** Given information follows **
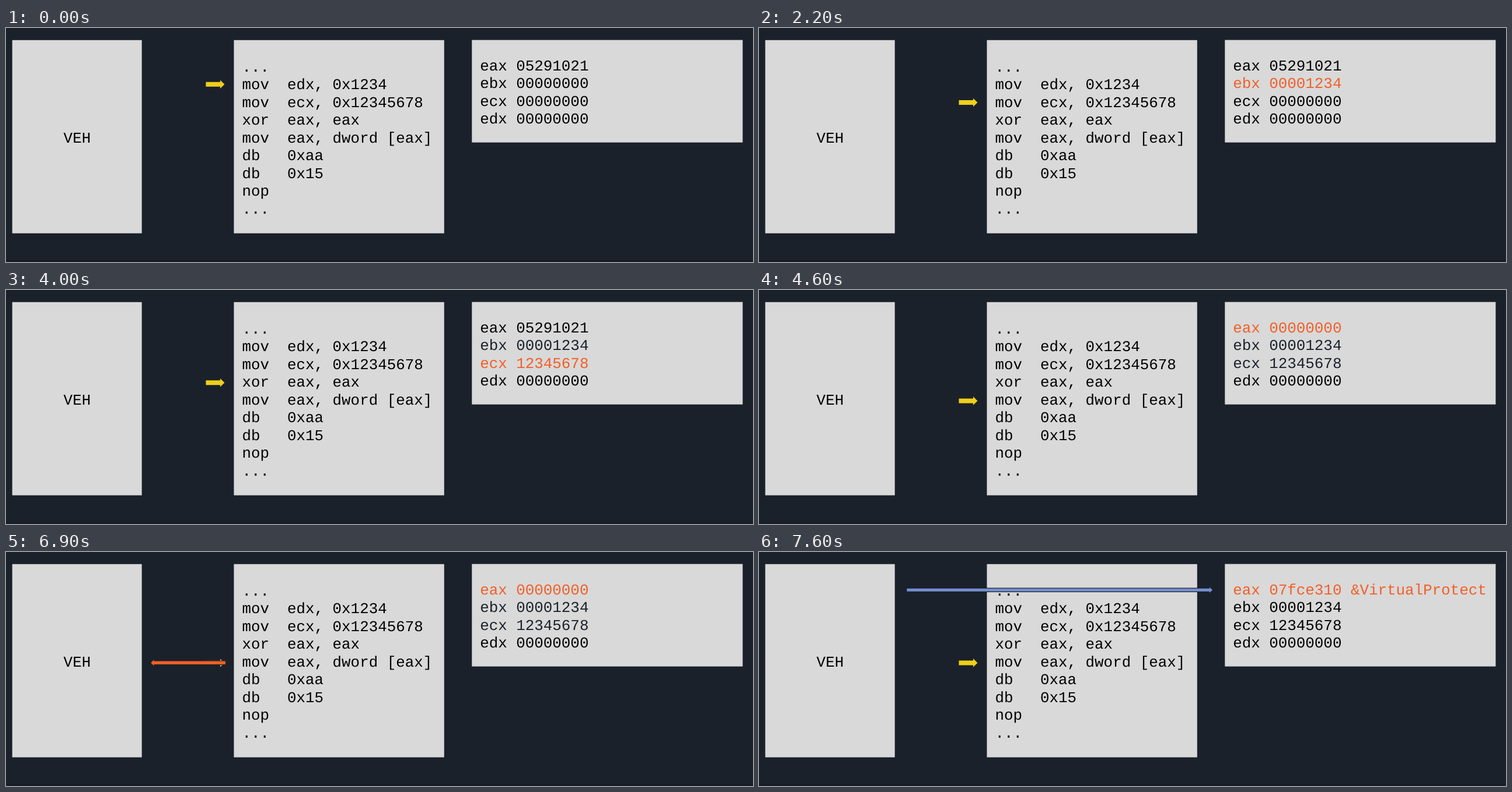
Recreate the animation shown at these times as an HTML page. Size 1280 by 402 pixels, loop 8 s.

```html
<!DOCTYPE html>
<html lang="en">
<head>
<meta charset="utf-8">
<title>Register walk-through</title>
<style>
html, body { margin: 0; width: 100%; height: 100%; overflow: hidden; background: #1b212b; }
svg { display: block; width: 100vw; height: 100vh; }
text { font: 25.87px "Liberation Mono", "Courier New", monospace; white-space: pre; text-rendering: geometricPrecision; }
.panel { fill: #d9d9d9; }
.flow { stroke: #1b212b; stroke-width: 2.4; paint-order: stroke; }
</style>
</head>
<body>
<svg viewBox="0 0 1280 402">
  <rect y="399" width="1280" height="3" fill="#171c26"/>
  <rect class="panel" x="10.7" y="20.8" width="222" height="331.9"/>
  <rect class="panel" x="390.5" y="20.8" width="360.3" height="331.9"/>
  <rect class="panel" x="798.3" y="20.6" width="464" height="176"/>
  <text x="121.9" y="196.6" text-anchor="middle">VEH</text>
  <g id="code"></g>
  <g id="regs"></g>
  <path id="pointer" d="M342.5-4H367V-7.3L374.5 0L367 7.3V4H342.5Z" fill="#efcf1a"/>
  <g id="fault">
    <path d="M342 186.3H367" stroke="#3b3a22"/>
    <path d="M367 183.5L371.5 187.5H367ZM367 197.5L371.5 193.5H367Z" fill="#d5c02a"/>
    <path class="flow" d="M376 187.6H253.5V185.2L248.3 190.3L253.5 195.4V193H376Z" fill="#f15f24"/>
  </g>
  <path id="result" class="flow" d="M253.4 62.8H771.8V60.6L777.2 65.3L771.8 70V67.8H253.4Z" fill="#7590d0"/>
</svg>
<script>
const $ = id => document.getElementById(id);
const LOOP = 8000, PITCH = 30.53;
const BLACK = '#000', NAVY = '#1b212b', ORANGE = '#f15f27';

function addLines(group, lines, x, y) {
  return lines.map((line, i) => {
    const text = document.createElementNS('http://www.w3.org/2000/svg', 'text');
    text.setAttribute('x', x);
    text.setAttribute('y', y + i * PITCH);
    text.textContent = line;
    group.append(text);
    return text;
  });
}

addLines($('code'), [
  '...',
  'mov  edx, 0x1234',
  'mov  ecx, 0x12345678',
  'xor  eax, eax',
  'mov  eax, dword [eax]',
  'db   0xaa',
  'db   0x15',
  'nop',
  '...'
], 404.4, 74.6);
const regs = addLines($('regs'), ['', '', '', 'edx 00000000'], 812.2, 72.5);

// Each step: start time, pointer row, [eax, ebx, ecx] as value and colour
const eax0 = ['05291021', BLACK], zero = ['00000000', BLACK];
const ebx = c => ['00001234', c], ecx = c => ['12345678', c];
const cleared = [['00000000', ORANGE], ebx(NAVY), ecx(NAVY)];
const steps = [
  { at: 0, row: 0, regs: [eax0, zero, zero] },
  { at: 900, row: 1, regs: [eax0, ebx(ORANGE), zero] },
  { at: 2400, row: 2, regs: [eax0, ebx(NAVY), ecx(ORANGE)] },
  { at: 4100, row: 3, regs: cleared },
  { at: 5700, row: 3, regs: cleared, fault: true },
  { at: 7500, row: 3, regs: [['07fce310 &VirtualProtect', ORANGE], ebx(BLACK), ecx(BLACK)], result: true }
];

const show = (id, on) => $(id).style.display = on ? '' : 'none';
let current;

function draw(now) {
  const time = now % LOOP;
  const step = steps.findLast(s => s.at <= time);
  if (step !== current) {
    current = step;
    step.regs.forEach(([value, colour], i) => {
      regs[i].textContent = ['eax ', 'ebx ', 'ecx '][i] + value;
      regs[i].style.fill = colour;
    });
    $('pointer').setAttribute('transform', `translate(0 ${96.8 + step.row * 31.2})`);
    show('pointer', !step.fault);
    show('fault', step.fault);
    show('result', step.result);
  }
}

function tick() {
  draw(performance.now());
  requestAnimationFrame(tick);
}
tick();
</script>
</body>
</html>
```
** End of Given information **
### Task objective
Repeat each of the records exactly as written, except for the pictures, which are to be left out.

### Final answer
Recreate the animation shown at these times as an HTML page. Size 1280 by 402 pixels, loop 8 s.

```html
<!DOCTYPE html>
<html lang="en">
<head>
<meta charset="utf-8">
<title>Register walk-through</title>
<style>
html, body { margin: 0; width: 100%; height: 100%; overflow: hidden; background: #1b212b; }
svg { display: block; width: 100vw; height: 100vh; }
text { font: 25.87px "Liberation Mono", "Courier New", monospace; white-space: pre; text-rendering: geometricPrecision; }
.panel { fill: #d9d9d9; }
.flow { stroke: #1b212b; stroke-width: 2.4; paint-order: stroke; }
</style>
</head>
<body>
<svg viewBox="0 0 1280 402">
  <rect y="399" width="1280" height="3" fill="#171c26"/>
  <rect class="panel" x="10.7" y="20.8" width="222" height="331.9"/>
  <rect class="panel" x="390.5" y="20.8" width="360.3" height="331.9"/>
  <rect class="panel" x="798.3" y="20.6" width="464" height="176"/>
  <text x="121.9" y="196.6" text-anchor="middle">VEH</text>
  <g id="code"></g>
  <g id="regs"></g>
  <path id="pointer" d="M342.5-4H367V-7.3L374.5 0L367 7.3V4H342.5Z" fill="#efcf1a"/>
  <g id="fault">
    <path d="M342 186.3H367" stroke="#3b3a22"/>
    <path d="M367 183.5L371.5 187.5H367ZM367 197.5L371.5 193.5H367Z" fill="#d5c02a"/>
    <path class="flow" d="M376 187.6H253.5V185.2L248.3 190.3L253.5 195.4V193H376Z" fill="#f15f24"/>
  </g>
  <path id="result" class="flow" d="M253.4 62.8H771.8V60.6L777.2 65.3L771.8 70V67.8H253.4Z" fill="#7590d0"/>
</svg>
<script>
const $ = id => document.getElementById(id);
const LOOP = 8000, PITCH = 30.53;
const BLACK = '#000', NAVY = '#1b212b', ORANGE = '#f15f27';

function addLines(group, lines, x, y) {
  return lines.map((line, i) => {
    const text = document.createElementNS('http://www.w3.org/2000/svg', 'text');
    text.setAttribute('x', x);
    text.setAttribute('y', y + i * PITCH);
    text.textContent = line;
    group.append(text);
    return text;
  });
}

addLines($('code'), [
  '...',
  'mov  edx, 0x1234',
  'mov  ecx, 0x12345678',
  'xor  eax, eax',
  'mov  eax, dword [eax]',
  'db   0xaa',
  'db   0x15',
  'nop',
  '...'
], 404.4, 74.6);
const regs = addLines($('regs'), ['', '', '', 'edx 00000000'], 812.2, 72.5);

// Each step: start time, pointer row, [eax, ebx, ecx] as value and colour
const eax0 = ['05291021', BLACK], zero = ['00000000', BLACK];
const ebx = c => ['00001234', c], ecx = c => ['12345678', c];
const cleared = [['00000000', ORANGE], ebx(NAVY), ecx(NAVY)];
const steps = [
  { at: 0, row: 0, regs: [eax0, zero, zero] },
  { at: 900, row: 1, regs: [eax0, ebx(ORANGE), zero] },
  { at: 2400, row: 2, regs: [eax0, ebx(NAVY), ecx(ORANGE)] },
  { at: 4100, row: 3, regs: cleared },
  { at: 5700, row: 3, regs: cleared, fault: true },
  { at: 7500, row: 3, regs: [['07fce310 &VirtualProtect', ORANGE], ebx(BLACK), ecx(BLACK)], result: true }
];

const show = (id, on) => $(id).style.display = on ? '' : 'none';
let current;

function draw(now) {
  const time = now % LOOP;
  const step = steps.findLast(s => s.at <= time);
  if (step !== current) {
    current = step;
    step.regs.forEach(([value, colour], i) => {
      regs[i].textContent = ['eax ', 'ebx ', 'ecx '][i] + value;
      regs[i].style.fill = colour;
    });
    $('pointer').setAttribute('transform', `translate(0 ${96.8 + step.row * 31.2})`);
    show('pointer', !step.fault);
    show('fault', step.fault);
    show('result', step.result);
  }
}

function tick() {
  draw(performance.now());
  requestAnimationFrame(tick);
}
tick();
</script>
</body>
</html>
```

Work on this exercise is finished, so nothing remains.